I’ve been working furiously for the past couple of days finishing up a 3d model for the project in Miami. It’s a basic model, looking to define space and function and making sure all programmatic needs are met. There’s a couple of small changes that I still need to make (discovered after the fact, of course) but they are minor, and I should be able to get them done tonight with little problem.

One would think it gets easier from here, but actually it only gets harder. The next thing I’m going to do is make a small PowerPoint presentation to go over all of those programmatic needs and where they’ve been met by design, and how the design concept fits into all of them. Actually, that part is also easy (just takes a little time.) Where it gets harder is once that’s done- which is making the project fit the budget.
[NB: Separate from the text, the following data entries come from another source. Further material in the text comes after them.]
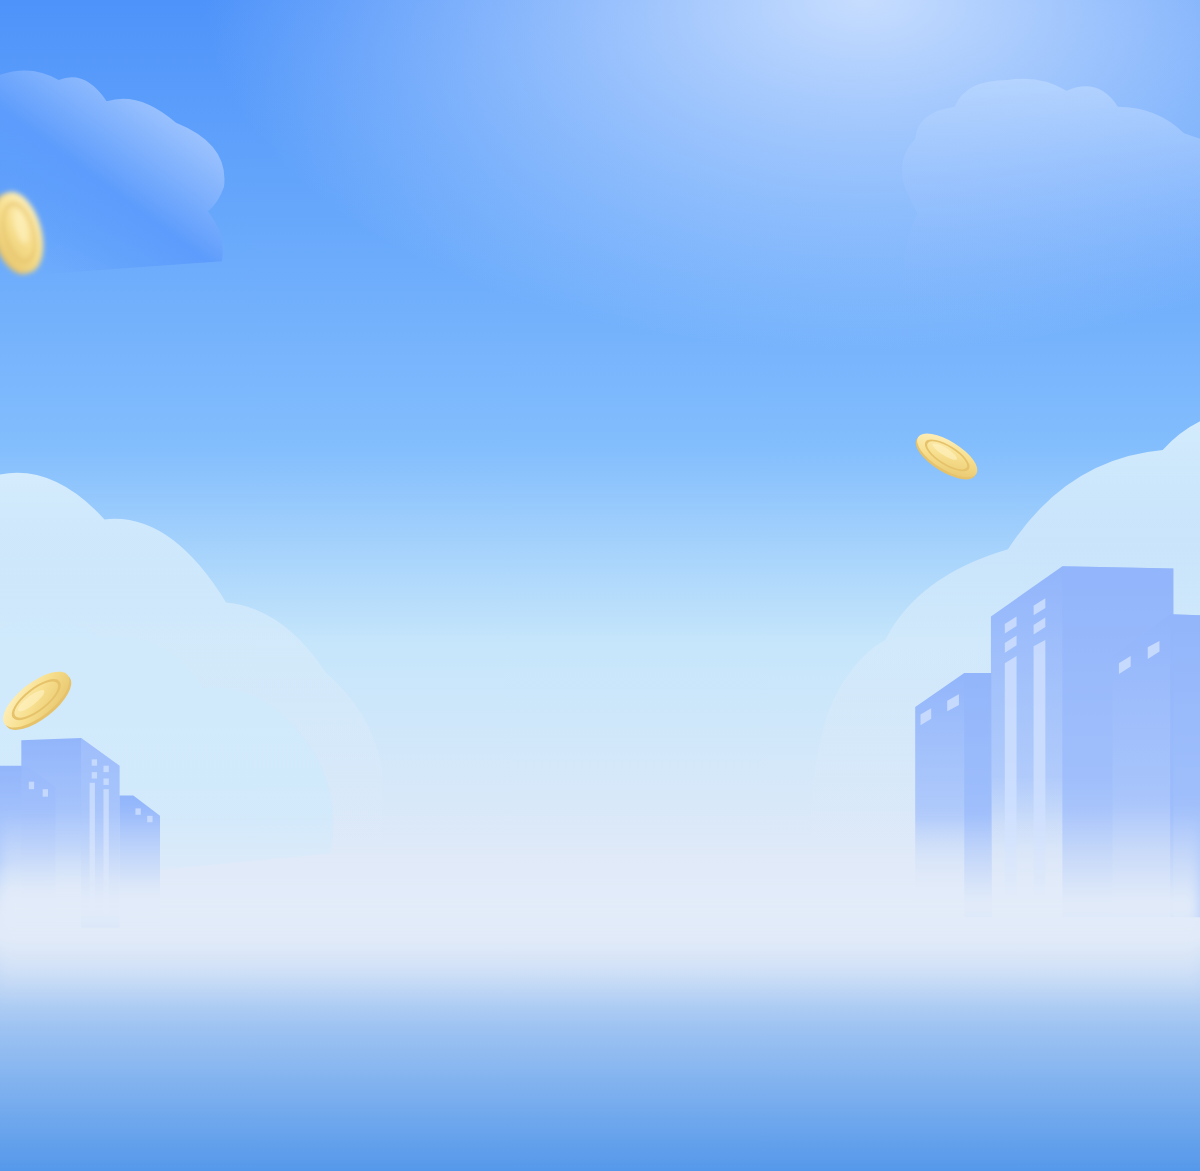
<!DOCTYPE html>
<html lang="en">
<head>
<meta charset="utf-8">
<title>Sky City Coins</title>
<link rel="stylesheet" href="https://fonts.googleapis.com/css2?family=Noto+Sans+SC&display=swap">
<style>
  :root {
    --sky-top: #4e93fa;
    --sky-mid: #82bdfd;
    --sky-haze: #c6e6fb;
    --mist: #dfe9f8;
    --floor: #5598ea;
    --cloud-light: #d8eefc;
    --cloud-blue: #8fb8fd;
    --tower: #92b5fb;
    --tower-shade: #a9c5fb;
    --window: #cfe0ff;
    --coin-face: #f7df8e;
    --coin-rim: #e6c36a;
    --coin-shine: #fff3c4;
  }
  html, body {
    margin: 0;
    padding: 0;
    width: 1200px;
    height: 1171px;
    overflow: hidden;
    font-family: "Noto Sans SC", sans-serif;
  }
  .scene {
    display: block;
    width: 1200px;
    height: 1171px;
  }
</style>
</head>
<body>
<svg class="scene" viewBox="0 0 1125 1098" preserveAspectRatio="none" xmlns="http://www.w3.org/2000/svg">
  <defs>
    <linearGradient id="skyFill" x1="0" y1="0" x2="0" y2="1">
      <stop offset="0" stop-color="var(--sky-top)"/>
      <stop offset="0.38" stop-color="var(--sky-mid)"/>
      <stop offset="0.55" stop-color="var(--sky-haze)"/>
      <stop offset="0.74" stop-color="var(--mist)"/>
      <stop offset="0.8" stop-color="var(--mist)"/>
      <stop offset="0.88" stop-color="#9cc2f2"/>
      <stop offset="1" stop-color="var(--floor)"/>
    </linearGradient>
    <radialGradient id="skyGlow" cx="0.72" cy="0" r="0.55">
      <stop offset="0" stop-color="#d4e5ff" stop-opacity="0.9"/>
      <stop offset="1" stop-color="#d4e5ff" stop-opacity="0"/>
    </radialGradient>
    <linearGradient id="cloudHigh" x1="0" y1="0" x2="0" y2="1">
      <stop offset="0" stop-color="#b8d6ff"/>
      <stop offset="1" stop-color="#7fb0fd" stop-opacity="0"/>
    </linearGradient>
    <linearGradient id="cloudLeftHigh" x1="1" y1="0" x2="0.2" y2="1">
      <stop offset="0" stop-color="#c6dcff"/>
      <stop offset="0.6" stop-color="#5d9cfc"/>
      <stop offset="1" stop-color="#5d9cfc" stop-opacity="0"/>
    </linearGradient>
    <linearGradient id="cloudBank" x1="0" y1="0" x2="0" y2="1">
      <stop offset="0" stop-color="var(--cloud-light)" stop-opacity="0.95"/>
      <stop offset="1" stop-color="var(--mist)" stop-opacity="0"/>
    </linearGradient>
    <linearGradient id="towerFade" x1="0" y1="0" x2="0" y2="1">
      <stop offset="0" stop-color="var(--tower)"/>
      <stop offset="0.6" stop-color="var(--tower-shade)" stop-opacity="0.85"/>
      <stop offset="1" stop-color="var(--mist)" stop-opacity="0"/>
    </linearGradient>
    <linearGradient id="mistBand" x1="0" y1="0" x2="0" y2="1">
      <stop offset="0" stop-color="var(--mist)" stop-opacity="0"/>
      <stop offset="0.5" stop-color="#e3ecf9"/>
      <stop offset="1" stop-color="var(--mist)" stop-opacity="0"/>
    </linearGradient>
    <linearGradient id="coinFace" x1="0" y1="0" x2="1" y2="1">
      <stop offset="0" stop-color="var(--coin-shine)"/>
      <stop offset="0.5" stop-color="var(--coin-face)"/>
      <stop offset="1" stop-color="var(--coin-rim)"/>
    </linearGradient>
    <filter id="softBlur"><feGaussianBlur stdDeviation="2.5"/></filter>
    <filter id="hazeBlur"><feGaussianBlur stdDeviation="6"/></filter>

    <g id="coin">
      <ellipse cx="0" cy="4" rx="34" ry="22" fill="var(--coin-rim)"/>
      <ellipse cx="0" cy="0" rx="34" ry="22" fill="url(#coinFace)"/>
      <ellipse cx="0" cy="0" rx="24" ry="14" fill="none" stroke="var(--coin-rim)" stroke-width="2.5"/>
      <ellipse cx="-4" cy="-3" rx="14" ry="6" fill="var(--coin-shine)" opacity="0.6"/>
    </g>
  </defs>

  <rect class="sky" width="1125" height="1098" fill="url(#skyFill)"/>
  <rect class="sky-glow" width="1125" height="600" fill="url(#skyGlow)"/>

  <g class="cloud-top-left">
    <path d="M0 70 Q30 60 55 75 Q80 65 100 95 Q130 85 165 115 Q215 135 210 175 Q205 190 195 198 Q212 220 208 245 L0 260 Z" fill="url(#cloudLeftHigh)"/>
  </g>
  <g class="cloud-top-right">
    <path d="M850 180 Q838 150 858 130 Q860 105 895 100 Q905 75 945 75 Q975 70 1000 85 Q1030 72 1048 100 Q1085 100 1110 125 L1125 130 L1125 300 L850 300 Q840 240 860 200 Z" fill="url(#cloudHigh)" opacity="0.85"/>
  </g>

  <g class="cloud-bank-left">
    <path d="M0 445 Q50 435 98 487 Q160 480 212 565 Q265 570 305 630 Q350 670 358 720 L358 860 L0 860 Z" fill="url(#cloudBank)"/>
    <path d="M0 590 Q40 565 95 598 Q155 590 190 645 Q250 640 290 700 Q320 740 310 800 L0 830 Z" fill="#cfeafc" opacity="0.7"/>
  </g>
  <g class="cloud-bank-right">
    <path d="M1125 395 L1125 860 L760 860 Q752 700 790 640 Q810 610 830 600 Q860 540 945 515 Q1000 430 1090 422 Q1105 405 1125 395 Z" fill="url(#cloudBank)"/>
  </g>

  <g class="towers-left">
    <path d="M0 718 L25 718 L52 738 L52 870 L0 870 Z" fill="url(#towerFade)"/>
    <path d="M20 694 L76 692 L112 718 L112 870 L20 870 Z" fill="url(#towerFade)"/>
    <path d="M76 692 L112 718 L112 870 L76 870 Z" fill="var(--tower-shade)" opacity="0.5"/>
    <path d="M112 746 L125 746 L150 765 L150 870 L112 870 Z" fill="url(#towerFade)"/>
    <g fill="var(--window)" opacity="0.8">
      <rect x="27" y="733" width="5" height="7"/><rect x="40" y="740" width="5" height="7"/>
      <rect x="86" y="712" width="5" height="6"/><rect x="97" y="718" width="5" height="6"/>
      <rect x="86" y="724" width="5" height="6"/><rect x="97" y="730" width="5" height="6"/>
      <rect x="84" y="734" width="5" height="120"/><rect x="97" y="740" width="5" height="120"/>
      <rect x="127" y="758" width="5" height="6"/><rect x="138" y="765" width="5" height="6"/>
    </g>
  </g>

  <g class="towers-right">
    <path d="M858 663 L904 631 L930 631 L930 860 L858 860 Z" fill="url(#towerFade)"/>
    <path d="M904 631 L930 631 L930 860 L904 860 Z" fill="var(--tower)" opacity="0.6"/>
    <path d="M929 578 L996 531 L1100 533 L1100 860 L929 860 Z" fill="url(#towerFade)"/>
    <path d="M996 531 L1100 533 L1100 860 L996 860 Z" fill="var(--tower)" opacity="0.55"/>
    <path d="M1043 615 L1097 576 L1125 577 L1125 860 L1043 860 Z" fill="url(#towerFade)"/>
    <path d="M1097 576 L1125 577 L1125 860 L1097 860 Z" fill="var(--tower)" opacity="0.6"/>
    <g fill="var(--window)" opacity="0.85">
      <path d="M863 670 L873 664 L873 674 L863 680 Z"/><path d="M888 657 L899 651 L899 661 L888 667 Z"/>
      <path d="M942 585 L953 578 L953 587 L942 594 Z"/><path d="M969 568 L980 561 L980 570 L969 577 Z"/>
      <path d="M942 603 L953 596 L953 605 L942 612 Z"/><path d="M969 586 L980 579 L980 588 L969 595 Z"/>
      <path d="M942 622 L953 615 L953 840 L942 840 Z"/><path d="M969 606 L980 600 L980 840 L969 840 Z"/>
      <path d="M1049 622 L1060 615 L1060 625 L1049 632 Z"/><path d="M1076 607 L1087 601 L1087 611 L1076 618 Z"/>
    </g>
  </g>

  <rect class="mist" x="0" y="760" width="1125" height="180" fill="url(#mistBand)" filter="url(#hazeBlur)"/>

  <g class="coins">
    <g filter="url(#softBlur)"><use href="#coin" transform="translate(18 218) rotate(75) scale(1.15 0.95)"/></g>
    <use href="#coin" transform="translate(888 427) rotate(32) scale(0.95 0.6)"/>
    <use href="#coin" transform="translate(34 656) rotate(-38) scale(1.1 0.72)"/>
  </g>
</svg>
</body>
</html>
THAT’s hard. This part is easy.

But now that I’m done with the furious Miami model making at the moment (DGD is brought to you by the letter M today, apparently), I realize my house is a mess (well, I knew that the last time I tripped over something.), I need to do some work on budgetary planning for a project in Los Angeles (don’t get excited, LA people- I’m not coming out there.), do some knitting, do some software tutorials for some of the various programs I’m working on, and work on my submissions for the DesignBoom Swarovski Crystal contest.

Speaking of contests, the Designer of the Future 2008 awards were announced yesterday at Dezeen.

Though I didn’t win, I’d like to thank everyone who nominated me- that was very kind of you.

The comments over there (and there aren’t many) would indicate that most people aren’t thrilled with the results. It’s all so subjective, I can’t even begin to get myself involved in that. However, with no offense intended *in any way* towards Max Lamb(whom I don’t know, so this isn’t about him personally- Max, if you’re reading this, congratulations on your win), I have problems with that bronze chair in terms of the method of its creation (again, this isn’t an issue of aesthetics. ) I can absolutely guarantee that I have (significantly) more bronze casting experience than either the designer or the judges here (really, unless someone else has worked for a foundry for several years, they can just take a step back now.) I don’t care what it looks like- I care that the process used to make it was absolutely toxic(more so than regular casting), and there are ways to get that same effect that would have been less so.

(for the link phobic- this is the chair in question)

Bronze Poly chair, by Max Lamb

At a time when the industry is working so hard on issues of environmental concern and sustainability, it bothers me that this particular example is being shown as something that is given awards.

And now, I’m off with my camera. The Bus Stop Magnolia is blooming.